Surgeons in Oregon Remove Gall Bladder Through Patient's Mouth
PORTLAND, Ore. – An Oregon surgeon has performed gall bladder surgery that removes the organ through the patient's mouth — the latest example of surgeries that avoid major incisions and rely on the body's own orifices instead.
Dr. Lee Swanstrom of the Oregon Clinic claims the procedure, performed in May on a 35-year old woman at a Portland hospital, was the first of its kind in the United States. He said it had already been performed in Brazil.
Instead of cutting into the abdomen, tiny instruments were sent down the woman's mouth into her stomach. Swanson then cut a small hole in the lining of the stomach to reach the gall bladder, remove it and pull it out through her mouth.
He has since performed two other surgeries with the oral technique. The clinic reports they had speedy recoveries and none of the patients had complications.
While there is some risk of infecting the abdominal cavity with bacteria from the gastrointestinal tract under this technique, Swanstrom said it remains small.
Swanstrom plans to conduct the surgery on 22 more people as part of a research project.
"The success of this surgery will have very positive implications for patient care," Swanstrom said.
Doctors say surgeries that use the body's natural openings speed recovery, reduce pain and eliminate scarring compared to traditional methods.
Physicians in New York conducted gall bladder removals through the vagina earlier this year. A boy's brain tumor was recently removed through his nose in Pennsylvania. And doctors in India say they have performed appendectomies through the mouth.
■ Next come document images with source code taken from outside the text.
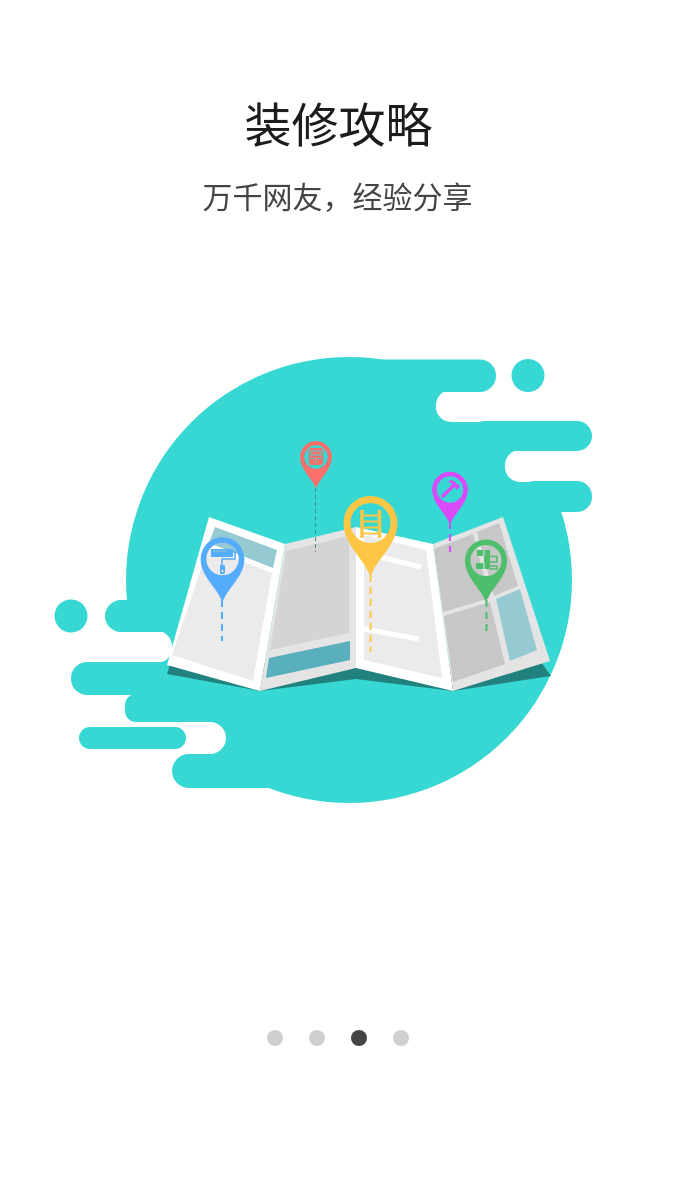
<!DOCTYPE html>
<html lang="zh-CN">
<head>
<meta charset="utf-8">
<title>装修攻略</title>
<style>
:root {
  --teal: #37d8d4;
  --shadow: #20817e;
  --paper: #fff;
  --paper-shade: #e4e4e4;
  --land: #ebebeb;
  --land-mid: #d4d4d4;
  --land-dark: #c7c7c7;
  --water: #95cad2;
  --water-dark: #5aafbd;
  --blue: #54acfc;
  --red: #fc706c;
  --yellow: #ffc544;
  --purple: #d94af8;
  --green: #4fbe6c;
  --ink: #1c1c1c;
  --ink-soft: #444;
  --dot: #cfcfcf;
}
* { margin: 0; padding: 0; box-sizing: border-box; }
body { width: 675px; height: 1200px; overflow: hidden; background: var(--paper); }
.onboarding { position: relative; width: 675px; height: 1200px; overflow: hidden;
  font-family: "Noto Sans CJK SC", "Noto Sans CJK JP", sans-serif; font-weight: 300; text-align: center; }
.intro { position: absolute; z-index: 1; top: 92px; left: 0; width: 100%; }
h1 { font-size: 47px; line-height: 60px; font-weight: 300; color: var(--ink); padding-left: 2px; }
.tagline { margin-top: 23px; font-size: 30px; line-height: 40px; color: var(--ink-soft); }
.illustration { position: absolute; inset: 0; display: block; }
.pager { position: absolute; top: 1030px; left: 0; width: 100%; display: flex; justify-content: center; gap: 26px; }
.pager span { width: 16px; height: 16px; border-radius: 50%; background: var(--dot); }
.pager .current { background: #444; }
.teal { fill: var(--teal); }
.gap, .paper { fill: var(--paper); }
.paper-shade { fill: var(--paper-shade); }
.land { fill: var(--land); }
.land-mid { fill: var(--land-mid); }
.land-dark { fill: var(--land-dark); }
.water { fill: var(--water); }
.water-dark { fill: var(--water-dark); }
.road { stroke: var(--paper); stroke-width: 5; }
.marker { fill: currentColor; stroke: none; }
.trail { stroke: currentColor; stroke-width: 2; stroke-dasharray: 7 5; }
.icon-line { fill: none; stroke: currentColor; }
</style>
</head>
<body>
<main class="onboarding">
  <header class="intro">
    <h1>装修攻略</h1>
    <p class="tagline">万千网友，经验分享</p>
  </header>

  <svg class="illustration" width="675" height="1200" viewBox="0 0 675 1200" role="img" aria-label="折叠地图与装修图标">
    <defs>
      <path id="pin" fill-rule="evenodd" d="M0 54C-5 37-27 22-27 0A27 27 0 0 1 27 0C27 22 5 37 0 54ZM0-20A20 20 0 0 0 0 20A20 20 0 0 0 0-20Z"/>
    </defs>

    <g id="backdrop">
      <circle class="teal" cx="349" cy="580" r="223"/>
      <rect class="gap" x="436" y="390" width="180" height="32" rx="15"/>
      <rect class="gap" x="505" y="450" width="110" height="32" rx="15"/>
      <rect class="teal" x="362" y="359.500" width="134" height="32.500" rx="16"/>
      <rect class="teal" x="470" y="421" width="122" height="30" rx="15"/>
      <rect class="teal" x="520" y="481" width="72" height="31" rx="15"/>
      <circle class="teal" cx="528" cy="375.500" r="16.500"/>

      <rect class="gap" x="60" y="631" width="112" height="32" rx="15"/>
      <rect class="gap" x="60" y="722" width="166" height="32" rx="16"/>
      <rect class="teal" x="105" y="600" width="90" height="32" rx="16"/>
      <rect class="teal" x="71" y="662" width="150" height="33" rx="16"/>
      <rect class="teal" x="125" y="694" width="90" height="28" rx="11"/>
      <rect class="teal" x="136" y="690" width="40" height="12"/>
      <rect class="teal" x="79" y="727" width="107" height="22" rx="11"/>
      <rect class="teal" x="172" y="754" width="112" height="34" rx="17"/>
      <circle class="teal" cx="71" cy="616" r="16.500"/>
    </g>

    <g id="folded-map">
      <path fill="var(--shadow)" d="M170 664L167 674L260 691L356 679L453 691L551 676L541 662L356 660Z"/>
      <g id="fold-1">
        <path class="paper" d="M209 517L285 544L260 691L167 665Z"/>
        <path class="land" d="M208 548L272 573L253 681L172 655Z"/>
        <path class="water" d="M215 527L277 550L273 568L209 543Z"/>
      </g>
      <g id="fold-2">
        <path class="paper-shade" d="M285 544L356 527V668L260 691Z"/>
        <path class="land-mid" d="M286 551L349 536V633L270 650Z"/>
        <path class="water-dark" d="M269 658L350 641V660L266 678Z"/>
      </g>
      <g id="fold-3">
        <path class="paper" d="M356 527L433 544L453 691L356 668Z"/>
        <path class="land" d="M364 535L426 550L442 678L364 660Z"/>
        <path class="road" d="M364 553L421 567M364 629L419 639"/>
      </g>
      <g id="fold-4">
        <path class="paper-shade" d="M433 544L503 517L550 661L453 691Z"/>
        <path class="land-dark" d="M434 549L473 534L490 598L443 612Z"/>
        <path class="land-dark" d="M477 532L499 523L518 586L494 596Z"/>
        <path class="land-dark" d="M444 616L490 602L505 664L453 682Z"/>
        <path class="water" d="M496 599L520 589L537 650L510 661Z"/>
      </g>
    </g>

    <g id="calculator-pin" color="var(--red)">
      <path d="M315.500 488V552" stroke="#3c8f8d" stroke-width="1" stroke-dasharray="4 3"/>
      <use class="marker" href="#pin" transform="translate(316 457) scale(.59)"/>
      <rect class="marker" x="309" y="448" width="14" height="17" rx="2"/>
      <path class="icon-line" style="stroke:var(--teal)" d="M311 451H321V455H311ZM311 458.500H314M318 458.500H321M316 457V463"/>
    </g>

    <g id="hammer-pin" color="var(--purple)">
      <path class="trail" d="M450 522V552"/>
      <use class="marker" href="#pin" transform="translate(450 489.500) scale(.66)"/>
      <path class="icon-line" stroke-width="3.500" d="M442 497L455 484"/>
      <path class="marker" d="M448 481Q453 479 456 483L460 486L457 490L453 485Z"/>
    </g>

    <g id="roller-pin" color="var(--blue)">
      <path class="trail" d="M222 600V641"/>
      <use class="marker" href="#pin" transform="translate(222.500 559) scale(.81)"/>
      <rect class="marker" x="211" y="549" width="22" height="8"/>
      <path class="icon-line" stroke-width="1.500" d="M233 552H235V559H222V566"/>
      <path d="M213 551H226" stroke="var(--water)"/>
      <rect class="marker" x="220" y="565" width="5" height="9" rx="1"/>
      <circle class="paper" cx="222.500" cy="571" r="1"/>
    </g>

    <g id="ladder-pin" color="var(--yellow)">
      <path class="trail" d="M370.500 575V652"/>
      <use class="marker" href="#pin" transform="translate(370.500 523)"/>
      <path class="icon-line" stroke-width="3.500" d="M362 510V538M379.500 510V538"/>
      <path class="icon-line" stroke-width="2" d="M362 515.500H379M362 521.500H379M362 527.500H379M362 533.500H379"/>
    </g>

    <g id="bricks-pin" color="var(--green)">
      <path class="trail" d="M486.500 600V632"/>
      <use class="marker" href="#pin" transform="translate(486 560.500) scale(.78)"/>
      <path class="marker" d="M477 550H490V556H477ZM476 563H490V569H476ZM484 556H490V563H484Z"/>
      <path class="icon-line" stroke-width="1.500" d="M484 556.500H497V562H484M490 566H497V569H490M477 553H484"/>
      <path d="M484 550V556M484 563V569" stroke="var(--paper-shade)"/>
    </g>
  </svg>

  <nav class="pager" aria-label="页码">
    <span></span><span></span><span class="current"></span><span></span>
  </nav>
</main>
</body>
</html>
Doctors say the majority of discomfort and recovery time after conventional surgery is due to the incisions.
The removal of gall bladders once required one large incision across the abdomen, which is still used in some cases, and required about a week of recovery. But in recent decades, most gall bladder surgeries have moved to laparoscopic techniques that use several small incisions and shortens recovery to a few days.
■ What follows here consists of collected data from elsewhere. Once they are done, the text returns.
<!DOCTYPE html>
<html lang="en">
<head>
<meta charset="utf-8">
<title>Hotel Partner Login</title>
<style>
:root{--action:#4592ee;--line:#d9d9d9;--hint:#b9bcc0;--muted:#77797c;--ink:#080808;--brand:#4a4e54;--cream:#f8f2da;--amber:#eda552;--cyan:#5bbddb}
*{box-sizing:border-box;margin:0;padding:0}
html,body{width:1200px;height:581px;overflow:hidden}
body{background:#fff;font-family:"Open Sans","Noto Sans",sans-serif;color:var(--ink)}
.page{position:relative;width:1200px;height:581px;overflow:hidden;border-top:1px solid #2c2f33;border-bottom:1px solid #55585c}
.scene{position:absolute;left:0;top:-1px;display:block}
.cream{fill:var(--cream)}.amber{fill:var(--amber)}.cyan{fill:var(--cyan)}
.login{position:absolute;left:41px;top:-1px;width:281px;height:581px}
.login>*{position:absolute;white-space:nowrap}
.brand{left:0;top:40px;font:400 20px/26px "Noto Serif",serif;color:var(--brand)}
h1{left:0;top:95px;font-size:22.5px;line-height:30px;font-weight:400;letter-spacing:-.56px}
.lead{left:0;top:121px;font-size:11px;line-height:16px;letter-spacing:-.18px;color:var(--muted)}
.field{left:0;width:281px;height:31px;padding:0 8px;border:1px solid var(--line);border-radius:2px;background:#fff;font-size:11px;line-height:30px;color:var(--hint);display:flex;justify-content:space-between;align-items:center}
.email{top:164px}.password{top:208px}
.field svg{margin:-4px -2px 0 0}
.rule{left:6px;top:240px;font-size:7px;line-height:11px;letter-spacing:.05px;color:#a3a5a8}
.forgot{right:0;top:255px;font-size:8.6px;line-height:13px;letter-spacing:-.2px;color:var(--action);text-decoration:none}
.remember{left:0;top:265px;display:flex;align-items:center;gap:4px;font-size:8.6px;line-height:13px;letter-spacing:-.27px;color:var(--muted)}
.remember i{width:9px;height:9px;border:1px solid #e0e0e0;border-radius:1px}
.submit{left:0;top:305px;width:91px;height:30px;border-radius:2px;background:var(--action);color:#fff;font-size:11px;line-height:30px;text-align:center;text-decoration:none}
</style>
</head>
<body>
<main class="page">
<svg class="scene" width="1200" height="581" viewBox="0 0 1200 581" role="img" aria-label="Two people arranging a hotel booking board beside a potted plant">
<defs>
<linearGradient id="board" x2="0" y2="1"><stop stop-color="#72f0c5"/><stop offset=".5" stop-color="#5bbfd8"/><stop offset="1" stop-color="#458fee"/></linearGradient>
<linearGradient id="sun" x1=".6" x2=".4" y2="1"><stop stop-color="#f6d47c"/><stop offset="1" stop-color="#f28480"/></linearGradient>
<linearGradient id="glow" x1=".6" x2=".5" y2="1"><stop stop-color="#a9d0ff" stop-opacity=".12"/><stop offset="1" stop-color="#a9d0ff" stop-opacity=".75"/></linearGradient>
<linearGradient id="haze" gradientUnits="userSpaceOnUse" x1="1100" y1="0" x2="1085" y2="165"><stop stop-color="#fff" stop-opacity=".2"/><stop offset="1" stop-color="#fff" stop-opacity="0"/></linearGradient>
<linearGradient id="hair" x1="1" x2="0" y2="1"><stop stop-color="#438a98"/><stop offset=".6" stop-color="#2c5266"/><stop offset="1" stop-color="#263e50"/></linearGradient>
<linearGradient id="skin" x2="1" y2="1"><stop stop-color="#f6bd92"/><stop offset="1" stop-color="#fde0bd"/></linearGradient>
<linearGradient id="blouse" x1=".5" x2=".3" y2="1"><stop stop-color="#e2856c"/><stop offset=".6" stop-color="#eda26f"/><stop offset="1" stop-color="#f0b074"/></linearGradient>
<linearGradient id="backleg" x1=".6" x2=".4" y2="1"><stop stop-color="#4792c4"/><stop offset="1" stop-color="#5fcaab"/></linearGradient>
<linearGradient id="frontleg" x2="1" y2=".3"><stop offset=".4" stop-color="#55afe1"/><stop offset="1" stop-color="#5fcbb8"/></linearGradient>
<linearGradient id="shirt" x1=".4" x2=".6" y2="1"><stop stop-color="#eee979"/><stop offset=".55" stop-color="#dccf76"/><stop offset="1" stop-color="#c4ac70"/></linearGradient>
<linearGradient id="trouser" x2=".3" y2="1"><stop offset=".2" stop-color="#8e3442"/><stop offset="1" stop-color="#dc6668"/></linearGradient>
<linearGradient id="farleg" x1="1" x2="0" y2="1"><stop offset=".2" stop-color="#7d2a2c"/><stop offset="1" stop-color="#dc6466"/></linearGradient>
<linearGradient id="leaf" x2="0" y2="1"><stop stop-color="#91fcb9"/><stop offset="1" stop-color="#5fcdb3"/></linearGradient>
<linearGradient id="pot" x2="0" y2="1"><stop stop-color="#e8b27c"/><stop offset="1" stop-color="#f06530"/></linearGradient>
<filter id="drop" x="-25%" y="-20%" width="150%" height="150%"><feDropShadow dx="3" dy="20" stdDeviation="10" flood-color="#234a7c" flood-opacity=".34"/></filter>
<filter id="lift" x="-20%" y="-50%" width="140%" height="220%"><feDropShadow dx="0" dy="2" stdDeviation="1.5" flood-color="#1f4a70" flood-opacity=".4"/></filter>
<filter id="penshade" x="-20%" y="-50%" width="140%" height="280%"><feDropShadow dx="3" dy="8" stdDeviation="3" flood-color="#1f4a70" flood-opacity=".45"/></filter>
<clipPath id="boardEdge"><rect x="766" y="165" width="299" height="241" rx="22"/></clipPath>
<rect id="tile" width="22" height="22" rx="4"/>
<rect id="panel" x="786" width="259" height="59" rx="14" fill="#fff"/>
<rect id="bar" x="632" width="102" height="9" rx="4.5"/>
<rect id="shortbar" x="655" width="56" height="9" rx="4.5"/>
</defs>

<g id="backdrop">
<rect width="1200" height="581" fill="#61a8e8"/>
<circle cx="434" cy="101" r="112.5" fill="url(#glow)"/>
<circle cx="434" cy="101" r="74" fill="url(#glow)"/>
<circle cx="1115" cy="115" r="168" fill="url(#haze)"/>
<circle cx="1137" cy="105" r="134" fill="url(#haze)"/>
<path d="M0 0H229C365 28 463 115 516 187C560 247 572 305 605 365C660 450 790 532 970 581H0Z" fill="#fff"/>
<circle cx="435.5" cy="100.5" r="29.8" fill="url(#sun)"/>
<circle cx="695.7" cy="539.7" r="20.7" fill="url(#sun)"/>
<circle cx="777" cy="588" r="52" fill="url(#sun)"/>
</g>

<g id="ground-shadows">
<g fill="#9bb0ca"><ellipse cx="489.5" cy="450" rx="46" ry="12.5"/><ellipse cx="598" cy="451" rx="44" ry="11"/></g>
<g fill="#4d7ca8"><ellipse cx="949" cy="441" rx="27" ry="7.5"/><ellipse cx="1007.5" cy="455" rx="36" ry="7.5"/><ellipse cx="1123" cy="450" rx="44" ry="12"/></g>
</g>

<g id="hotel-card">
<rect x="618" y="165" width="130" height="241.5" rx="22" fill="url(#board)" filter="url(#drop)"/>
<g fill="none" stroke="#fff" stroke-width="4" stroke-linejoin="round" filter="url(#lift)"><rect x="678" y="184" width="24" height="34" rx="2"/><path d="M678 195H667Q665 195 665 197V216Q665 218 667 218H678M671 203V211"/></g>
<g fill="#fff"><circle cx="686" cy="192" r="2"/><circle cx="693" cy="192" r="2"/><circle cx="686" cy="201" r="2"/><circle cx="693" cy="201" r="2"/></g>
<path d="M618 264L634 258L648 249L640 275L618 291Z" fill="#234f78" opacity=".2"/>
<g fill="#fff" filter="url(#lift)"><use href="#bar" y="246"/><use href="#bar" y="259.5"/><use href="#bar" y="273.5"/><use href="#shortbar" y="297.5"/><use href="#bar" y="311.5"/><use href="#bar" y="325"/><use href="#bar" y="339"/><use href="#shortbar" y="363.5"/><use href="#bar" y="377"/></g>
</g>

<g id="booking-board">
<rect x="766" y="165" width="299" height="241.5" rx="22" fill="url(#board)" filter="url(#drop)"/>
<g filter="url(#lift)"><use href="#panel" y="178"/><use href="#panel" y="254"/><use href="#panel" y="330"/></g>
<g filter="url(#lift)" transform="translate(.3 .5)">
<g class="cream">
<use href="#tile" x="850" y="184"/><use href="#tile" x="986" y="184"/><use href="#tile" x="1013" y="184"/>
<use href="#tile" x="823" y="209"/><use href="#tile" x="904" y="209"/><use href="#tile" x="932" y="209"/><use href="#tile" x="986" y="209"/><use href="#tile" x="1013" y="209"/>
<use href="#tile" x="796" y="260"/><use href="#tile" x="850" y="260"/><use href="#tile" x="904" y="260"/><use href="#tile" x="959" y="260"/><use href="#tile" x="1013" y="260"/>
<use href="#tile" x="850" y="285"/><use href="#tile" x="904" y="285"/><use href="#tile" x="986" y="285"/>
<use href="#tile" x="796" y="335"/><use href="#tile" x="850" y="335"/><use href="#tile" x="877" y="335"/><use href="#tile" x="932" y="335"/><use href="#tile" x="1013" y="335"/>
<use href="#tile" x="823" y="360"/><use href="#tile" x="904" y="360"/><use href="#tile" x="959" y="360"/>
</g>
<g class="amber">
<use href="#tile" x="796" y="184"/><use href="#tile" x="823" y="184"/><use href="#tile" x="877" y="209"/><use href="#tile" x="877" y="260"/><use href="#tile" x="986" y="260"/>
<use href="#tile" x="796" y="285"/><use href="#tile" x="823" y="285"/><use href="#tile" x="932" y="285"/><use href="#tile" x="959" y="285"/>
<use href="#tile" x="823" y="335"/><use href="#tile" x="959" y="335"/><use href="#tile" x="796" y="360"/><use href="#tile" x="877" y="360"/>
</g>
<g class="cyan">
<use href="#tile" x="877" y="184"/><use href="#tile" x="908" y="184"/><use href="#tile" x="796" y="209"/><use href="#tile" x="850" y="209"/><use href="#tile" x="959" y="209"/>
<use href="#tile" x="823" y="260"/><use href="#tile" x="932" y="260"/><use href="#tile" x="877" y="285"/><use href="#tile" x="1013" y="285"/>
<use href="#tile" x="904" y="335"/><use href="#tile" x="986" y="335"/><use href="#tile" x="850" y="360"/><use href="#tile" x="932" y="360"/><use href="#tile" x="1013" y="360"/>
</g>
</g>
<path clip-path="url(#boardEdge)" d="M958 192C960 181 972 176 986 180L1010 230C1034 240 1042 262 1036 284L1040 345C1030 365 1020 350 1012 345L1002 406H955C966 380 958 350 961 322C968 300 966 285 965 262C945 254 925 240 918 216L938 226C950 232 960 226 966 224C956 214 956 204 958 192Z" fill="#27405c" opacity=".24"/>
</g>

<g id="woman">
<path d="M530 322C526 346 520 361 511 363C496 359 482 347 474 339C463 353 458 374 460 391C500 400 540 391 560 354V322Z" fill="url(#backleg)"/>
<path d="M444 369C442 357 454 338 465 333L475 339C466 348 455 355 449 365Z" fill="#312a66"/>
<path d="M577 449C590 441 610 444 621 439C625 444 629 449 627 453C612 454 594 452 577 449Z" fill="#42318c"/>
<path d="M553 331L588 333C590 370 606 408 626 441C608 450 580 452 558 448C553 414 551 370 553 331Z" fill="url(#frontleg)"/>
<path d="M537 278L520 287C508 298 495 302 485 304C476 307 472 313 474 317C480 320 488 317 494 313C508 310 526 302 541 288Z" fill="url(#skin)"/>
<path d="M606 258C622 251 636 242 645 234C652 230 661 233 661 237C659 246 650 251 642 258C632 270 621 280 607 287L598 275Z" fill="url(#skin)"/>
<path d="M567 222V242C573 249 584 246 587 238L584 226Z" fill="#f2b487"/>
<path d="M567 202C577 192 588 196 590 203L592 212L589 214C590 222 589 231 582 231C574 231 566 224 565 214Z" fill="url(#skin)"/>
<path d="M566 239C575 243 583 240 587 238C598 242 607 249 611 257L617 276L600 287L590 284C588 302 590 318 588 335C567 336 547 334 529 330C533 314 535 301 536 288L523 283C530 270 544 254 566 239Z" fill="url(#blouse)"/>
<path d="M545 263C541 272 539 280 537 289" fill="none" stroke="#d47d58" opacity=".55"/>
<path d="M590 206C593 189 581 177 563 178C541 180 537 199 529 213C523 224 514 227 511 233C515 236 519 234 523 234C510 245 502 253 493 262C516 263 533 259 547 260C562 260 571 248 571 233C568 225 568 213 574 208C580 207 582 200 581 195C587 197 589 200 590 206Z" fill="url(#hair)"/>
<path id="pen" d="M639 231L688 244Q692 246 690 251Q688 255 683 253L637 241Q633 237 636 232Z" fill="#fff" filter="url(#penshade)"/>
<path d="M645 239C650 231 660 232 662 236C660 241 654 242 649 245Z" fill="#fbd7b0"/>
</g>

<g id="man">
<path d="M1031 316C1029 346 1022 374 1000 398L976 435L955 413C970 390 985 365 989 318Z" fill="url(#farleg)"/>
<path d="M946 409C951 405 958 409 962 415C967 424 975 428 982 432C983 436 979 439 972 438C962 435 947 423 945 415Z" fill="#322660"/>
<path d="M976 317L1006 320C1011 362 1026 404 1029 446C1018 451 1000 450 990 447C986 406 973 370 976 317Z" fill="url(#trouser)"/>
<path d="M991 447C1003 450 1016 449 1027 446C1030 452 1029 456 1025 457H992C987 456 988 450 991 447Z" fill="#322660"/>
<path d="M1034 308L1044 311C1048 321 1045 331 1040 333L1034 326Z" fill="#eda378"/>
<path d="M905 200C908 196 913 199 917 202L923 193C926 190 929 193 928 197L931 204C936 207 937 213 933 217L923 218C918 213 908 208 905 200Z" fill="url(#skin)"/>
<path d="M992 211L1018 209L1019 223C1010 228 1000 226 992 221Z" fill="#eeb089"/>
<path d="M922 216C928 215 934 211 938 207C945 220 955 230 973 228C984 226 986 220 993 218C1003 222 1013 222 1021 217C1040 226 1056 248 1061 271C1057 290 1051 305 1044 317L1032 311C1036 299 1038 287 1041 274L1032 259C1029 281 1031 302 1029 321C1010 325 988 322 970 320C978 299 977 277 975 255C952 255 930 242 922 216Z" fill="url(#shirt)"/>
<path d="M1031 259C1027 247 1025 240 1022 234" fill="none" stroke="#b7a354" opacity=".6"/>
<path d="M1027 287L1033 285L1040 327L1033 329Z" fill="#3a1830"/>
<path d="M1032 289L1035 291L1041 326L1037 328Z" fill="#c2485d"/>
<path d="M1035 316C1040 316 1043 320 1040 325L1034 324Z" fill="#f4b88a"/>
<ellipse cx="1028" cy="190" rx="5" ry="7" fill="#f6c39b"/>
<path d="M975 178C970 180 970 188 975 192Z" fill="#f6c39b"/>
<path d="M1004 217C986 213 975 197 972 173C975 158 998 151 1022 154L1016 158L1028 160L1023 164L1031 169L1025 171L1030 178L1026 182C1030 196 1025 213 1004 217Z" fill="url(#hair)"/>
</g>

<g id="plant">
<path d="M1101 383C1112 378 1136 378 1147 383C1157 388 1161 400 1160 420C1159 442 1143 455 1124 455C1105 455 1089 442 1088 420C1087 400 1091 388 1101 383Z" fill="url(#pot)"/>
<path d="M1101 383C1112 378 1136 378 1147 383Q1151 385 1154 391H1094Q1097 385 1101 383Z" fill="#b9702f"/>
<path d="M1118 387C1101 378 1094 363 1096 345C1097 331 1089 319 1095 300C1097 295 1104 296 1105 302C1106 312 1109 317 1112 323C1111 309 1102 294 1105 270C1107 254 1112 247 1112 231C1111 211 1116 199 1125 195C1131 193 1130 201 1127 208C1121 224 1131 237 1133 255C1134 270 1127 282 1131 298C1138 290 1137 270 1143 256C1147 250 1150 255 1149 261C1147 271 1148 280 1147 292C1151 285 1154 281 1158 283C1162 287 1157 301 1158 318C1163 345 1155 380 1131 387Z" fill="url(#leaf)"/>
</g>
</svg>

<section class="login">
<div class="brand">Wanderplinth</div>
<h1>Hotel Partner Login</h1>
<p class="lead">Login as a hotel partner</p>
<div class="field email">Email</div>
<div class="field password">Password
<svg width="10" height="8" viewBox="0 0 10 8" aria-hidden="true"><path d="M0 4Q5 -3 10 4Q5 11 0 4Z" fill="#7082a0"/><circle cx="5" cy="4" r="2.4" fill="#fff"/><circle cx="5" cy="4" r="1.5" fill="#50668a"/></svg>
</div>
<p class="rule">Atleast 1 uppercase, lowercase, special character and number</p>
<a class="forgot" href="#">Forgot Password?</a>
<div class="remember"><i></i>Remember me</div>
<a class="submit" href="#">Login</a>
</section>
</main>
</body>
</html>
Swanson said he sees "natural orifice" surgeries as the next evolution in surgery.
He said these new methods could potentially allow patients to have the procedures done under sedation rather than general anesthetic. And recovery time could potentially allow patients to return to work the next day.
Gall bladders typically carry bile through the body to aid in digestion. But sometimes they become diseased or filled with gallstones and need to be removed.
Gall bladder removal is the most common major surgical operation in the United States. Each year, more than 500,000 Americans have gall bladder surgery, according to the National Institute of Diabetes and Digestive and Kidney Diseases.
Dr. Brant Oelschlager, a specialist in minimally invasive surgery at the University of Washington Medical Center, told The Oregonian there are still some skeptics surrounding such surgeries. But there are many doctors who think it is a positive step for patient care.
"This a pioneering procedure that holds a lot of promise," Oelschlager said.